# WHAT YOU HAVE TO DO
Scan the listing beneath this sentence. Report each line with the word "peaks".

# DATASET ENTRIES
———

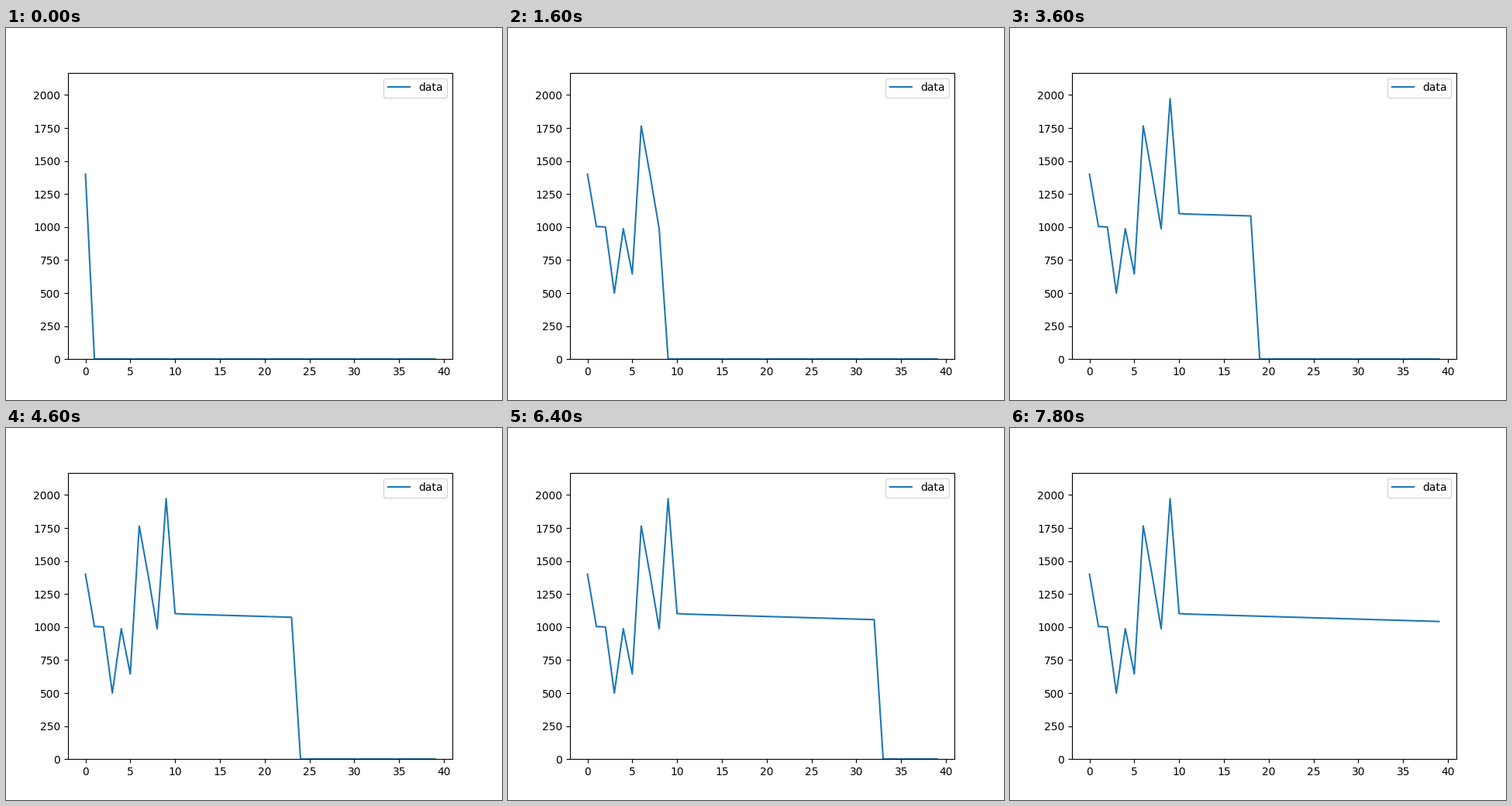
Recreate the animation shown at these times as a matplotlib script. Size 640x480 px, loop 8 s.

```python
import matplotlib.pyplot as plt
import numpy as np
from matplotlib.animation import FuncAnimation

N = 40
STEP_MS = 200

# A jagged start, then a straight slow decline to the last sample.
peaks = [1400, 1004, 1000, 500, 987, 645, 1765, 1390, 987, 1972, 1102]
x = np.arange(N)
data = np.interp(x, [*range(len(peaks)), 11, N - 1], [*peaks, 1098, 1042])

fig, ax = plt.subplots(figsize=(6.4, 4.8), dpi=100)
line, = ax.plot(x, np.zeros(N), label="data")
ax.set_ylim(0, data.max() * 1.1)
ax.legend(loc="upper right")


def update(i):
    """Reveal the samples up to i; the rest stay at zero."""
    line.set_ydata(np.where(x <= i, data, 0))
    return line,


anim = FuncAnimation(fig, update, frames=N, interval=STEP_MS,
                     repeat=True, repeat_delay=0)
plt.show()
```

———

# SOLUTION BELOW
peaks = [1400, 1004, 1000, 500, 987, 645, 1765, 1390, 987, 1972, 1102]
data = np.interp(x, [*range(len(peaks)), 11, N - 1], [*peaks, 1098, 1042])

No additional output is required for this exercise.